What powers the most powerful explosions in the Universe?

A new analysis of archival data of gamma-ray bursts (GRB), the most energetic objects in the Universe, has revealed that the process producing this emission might indeed be electrons that are cooled from near-relativistic speeds in a magnetic field. This so-called synchrotron radiation was dismissed in earlier, more indirect analyses. Scientists at the Max Planck Institute for Extraterrestrial Physics were able to fit a high fraction of GRB spectra with an idealized synchrotron model, making a convincing case for this explanation.

Gamma-ray bursts (GRB) are the most energetic sources in the Universe: in a few seconds, a typical GRB will release more energy than the Sun in its entire lifetime. While there has been some progress identifying the progenitors of various types of GRBs, the physical origin of their emission is still unknown. Synchrotron emission, i.e. radiation emitted by charged particles if their path is bent somehow, was one of the early contenders, but was disregarded as it did not manage to fit some of the properties of the observed GRB spectra. Alternatively, the spectra were fit with other models, e.g. including shocks, but there were always some GRBs that violated certain limits of these models.

The spectral energy distribution of the GRBs analysed in this study. The top graphic shows how synchrotron emission changes with various amounts of cooling, while the inset shows the predictions from previous empirical models from all fitted spectra. These are ranked (top to bottom) according to the median cooling time in the synchrotron model. Credit: MPE


An international team of scientists led by the Max Planck Institute for Extraterrestrial Physics (MPE) revisited the synchrotron idea and has now taken a closer look at archival data of several GRBs observed with the Fermi Gamma-ray Burst Monitor over the past ten years. They selected a subset of GRBs with a known distance (i.e. redshift) and a single continuous, pulse-like structure, which is most likely due to a single physical event. For their sample of nearly 200 observed GRB spectra, the scientists simulated synchrotron emission from cooling electrons and applied the so-called detector response directly. Thus, they could produce mock observations and compare these models directly to the data.

“We wanted to test the simplest synchrotron models that include time-dependent cooling of electrons. The models are idealized, but the best place to start,” explains J. Michael Burgess, first author of the study now published in Nature. “Each spectrum was individually fitted and subjected to rigorous testing leading to a surprisingly high fraction of well-fit spectra using this single spectral model.”

The reason that synchrotron radiation was rejected for a long time is that historically, due to the limited power of computers, researchers used simple tests to see if the observed gamma-ray radiation looked like synchrotron. These tests checked if various shapes similar to a synchrotron (but not the synchrotron radiation itself) resembled the Gamma “rainbow”, i.e. the observed the energy distribution. Many researchers agreed that the observed shapes looked nothing like a synchrotron.

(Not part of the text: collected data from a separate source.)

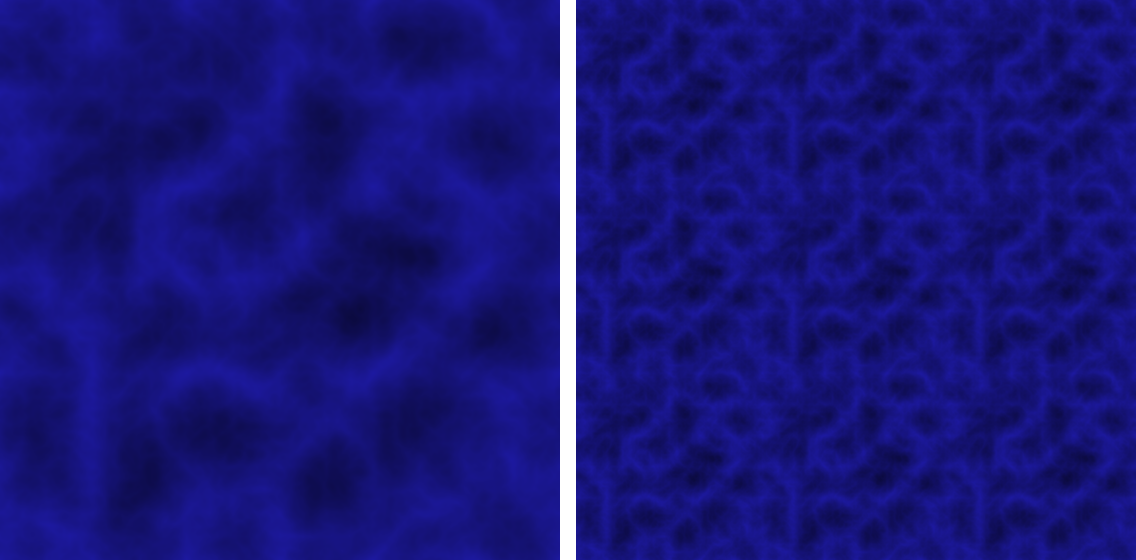
Left: one tile. Right: repeated 3 by 3.
Give the GLSL for this texture, as a Shadertoy shader.

```glsl
// Deep blue smoky turbulence: soft bright ridges around dark hollows.
// Five octaves of wrapping gradient noise are folded at zero and summed,
// then the sum is mapped to a ramp from near-black navy to blue.

float hash(vec2 p) {
    return fract(sin(dot(p, vec2(127.1, 311.7))) * 43758.5453);
}

// Unit gradient of a lattice cell, wrapped to the period
vec2 gradient(vec2 cell, float period) {
    float angle = 6.2832 * hash(mod(cell, period) + period * 1.37);
    return vec2(cos(angle), sin(angle));
}

// Gradient noise that repeats every `period` cells
float tiledNoise(vec2 p, float period) {
    vec2 cell = floor(p);
    vec2 f = p - cell;
    vec2 w = f * f * f * (f * (f * 6.0 - 15.0) + 10.0);
    vec2 e = vec2(1.0, 0.0);
    float a = dot(gradient(cell, period), f);
    float b = dot(gradient(cell + e.xy, period), f - e.xy);
    float c = dot(gradient(cell + e.yx, period), f - e.yx);
    float d = dot(gradient(cell + e.xx, period), f - e.xx);
    return mix(mix(a, b, w.x), mix(c, d, w.x), w.y);
}

// Sum of folded octaves, with slightly rounded creases
float turbulence(vec2 uv) {
    float sum = 0.0;
    float amplitude = 1.0;
    float period = 3.0;
    for (int octave = 0; octave < 5; octave++) {
        float n = tiledNoise(uv * period, period);
        sum += amplitude * sqrt(n * n + 0.0008);
        amplitude *= 0.5;
        period *= 2.0;
    }
    return sum;
}

void mainImage(out vec4 fragColor, in vec2 fragCoord) {
    vec2 uv = fragCoord / iResolution.xy;

    // Ridges are bright where the folded noise is near zero
    float glow = max(1.29 - 1.78 * turbulence(uv), -0.5);

    vec3 navy = vec3(0.04, 0.037, 0.23);
    vec3 blue = vec3(0.10, 0.087, 0.56);
    fragColor = vec4(mix(navy, blue, glow), 1.0);
}
```
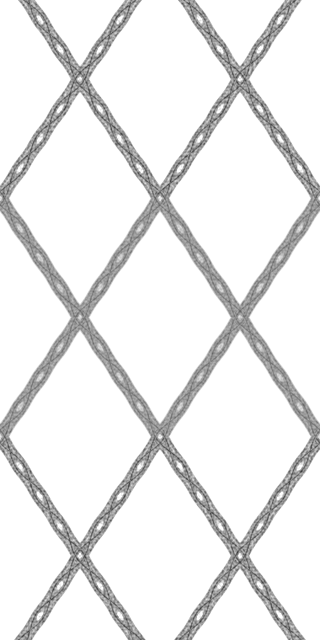
Give the GLSL for this pattern, as a WebGL 2 fragment shader.

```glsl
#version 300 es
precision highp float;
// Diamond trellis of grey braided chains on white. Two mirrored families of
// slanted lines are folded to one line each; every chain repeats a link with
// a pale eye, dark twisted cords and a dashed rim. Unit: canvas width.

#define HALF_CELL vec2(0.25, 0.3724)  // half diagonals of a diamond
#define NODE vec2(0.25, 0.263)        // one crossing of the trellis
#define LINKS 4.0                     // links between two crossings
#define CHAIN_RADIUS 0.0225
#define CORD_SWING 0.0125
#define EYE_SIZE vec2(0.0165, 0.0062) // half length, half width
#define GRAIN_SCALE 130.0
#define GRAIN_AMOUNT 0.30
#define SOFT_BAND vec2(0.318, 0.690)  // worn rows, as shares of the height

uniform vec2 u_resolution;
out vec4 fragColor;

const float PI = 3.14159265;
const float PAPER = 1.0;
const float STEEL = 0.62;
const float SHADOW = 0.33;
const float RIM = 0.43;
const float SHEEN = 0.74;

vec2 hashGradient(vec2 cell) {
  vec3 h = fract(cell.xyx * vec3(0.1031, 0.1030, 0.0973));
  h += dot(h, h.yzx + 33.33);
  float angle = 2.0 * PI * fract((h.x + h.y) * h.z);
  return vec2(cos(angle), sin(angle));
}

float gradientNoise(vec2 p) {
  vec2 i = floor(p), f = p - i;
  vec2 w = f * f * f * (f * (f * 6.0 - 15.0) + 10.0);
  vec2 e = vec2(1.0, 0.0);
  float low = mix(dot(hashGradient(i), f),
                  dot(hashGradient(i + e.xy), f - e.xy), w.x);
  float high = mix(dot(hashGradient(i + e.yx), f - e.yx),
                   dot(hashGradient(i + e.xx), f - e.xx), w.x);
  return mix(low, high, w.y);
}

// Coverage of a shape from its signed distance
float fill(float dist, float blur) {
  return 1.0 - smoothstep(-blur, blur, dist);
}

// x: shade, y: coverage of the rising chain nearest to p
vec2 chain(vec2 p, float blur, float wear) {
  float segment = length(HALF_CELL);
  vec2 along = HALF_CELL / segment;

  // Fold the family of parallel lines onto one
  float line = round((p.x / HALF_CELL.x - p.y / HALF_CELL.y) * 0.5);
  p.x -= line * 2.0 * HALF_CELL.x;
  float s = dot(p, along) * LINKS / segment;
  float side = p.x * along.y - p.y * along.x;
  float d = abs(side);

  // Scalloped body with a dashed rim
  float radius = CHAIN_RADIUS + 0.0015 * cos(2.0 * PI * s);
  float dash = 0.5 + 0.5 * cos(6.0 * PI * s + sign(side));
  float shade = mix(STEEL, RIM, fill(abs(d - radius + 0.004) - 0.001, blur) * dash);

  // Highlights beside the crossing of the cords
  float sheen = 0.5 - 0.5 * cos(2.0 * PI * s);
  shade = mix(shade, SHEEN, sheen * fill(abs(d - 0.011) - 0.002, blur));

  // Two cords that swing apart around each eye
  float cord = abs(d - CORD_SWING * abs(cos(PI * s)));
  shade = mix(shade, SHADOW, 0.8 * fill(cord - 0.002, blur));

  // Eye at the middle of the link
  vec2 q = vec2((s - round(s)) * segment / LINKS, side);
  float eye = (length(q / EYE_SIZE) - 1.0) * EYE_SIZE.y;
  shade = mix(shade, PAPER, fill(eye, blur));

  shade = mix(shade, STEEL - 0.02, wear);
  return vec2(shade, fill(d - radius, blur * (1.0 + wear)));
}

void main() {
  vec2 p = gl_FragCoord.xy / u_resolution.x;
  float height = gl_FragCoord.y / u_resolution.y;
  float blur = max(0.75 / u_resolution.x, 0.0022);

  // Worn rows have less contrast and softer edges
  float band = smoothstep(-0.02, 0.02, height - SOFT_BAND.x)
             * (1.0 - smoothstep(-0.02, 0.02, height - SOFT_BAND.y));
  float wear = 0.45 * band;

  // Rising and falling chains, darker where they cross
  vec2 q = p - NODE;
  vec2 rising = chain(q, blur, wear);
  vec2 falling = chain(vec2(-q.x, q.y), blur, wear);
  float grain = GRAIN_AMOUNT * (1.0 - wear) * gradientNoise(p * GRAIN_SCALE);
  float shade = min(mix(PAPER, rising.x + grain, rising.y),
                    mix(PAPER, falling.x + grain, falling.y));
  fragColor = vec4(vec3(clamp(shade, 0.0, 1.0)), 1.0);
}
```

In a Gamma-Ray Burst, a massive star collapses to a black hole and sends a jet moving out into space at near the speed of light. In this jet, electrons are accelerated by shock fronts and radiate synchrotron emission as they are cooled by magnetic fields. This radiation can then be observed with telescopes such as the Fermi Gamma-ray Burst Monitor. Credit: MPE

As computers are now faster, and methods for looking at the data from satellites are more advanced, the team was now able to directly simulate how radiation originating from the synchrotron process would be observed and compare all the properties energy distribution to actual data. A critical element of the synchrotron model proved to be a magnetic field, which decelerates the electrons, “cooling” them down from their relativistic energies. The amount of cooling, however, varies across the different GRBs, and in some GRBs the researchers even found evolution of the cooling.

“The ability to model so many GRB spectra at once with a single model is very convincing,” states Jochen Greiner, senior scientist at MPE. “And as we expect the more structured GRB light curves to be a superposition of single pulses, we hope that we can we apply our analysis to all GRBs.”


However, as these individual pulses overlap, the scientists will need more advanced predictions about the time-evolution of the emission.

The next step will be to an explanation not only of the shape of the spectra but also of the overall, huge energy output. This means that the dynamics and particle acceleration of moderately magnetized astrophysical outflows will need to be studied in more detail.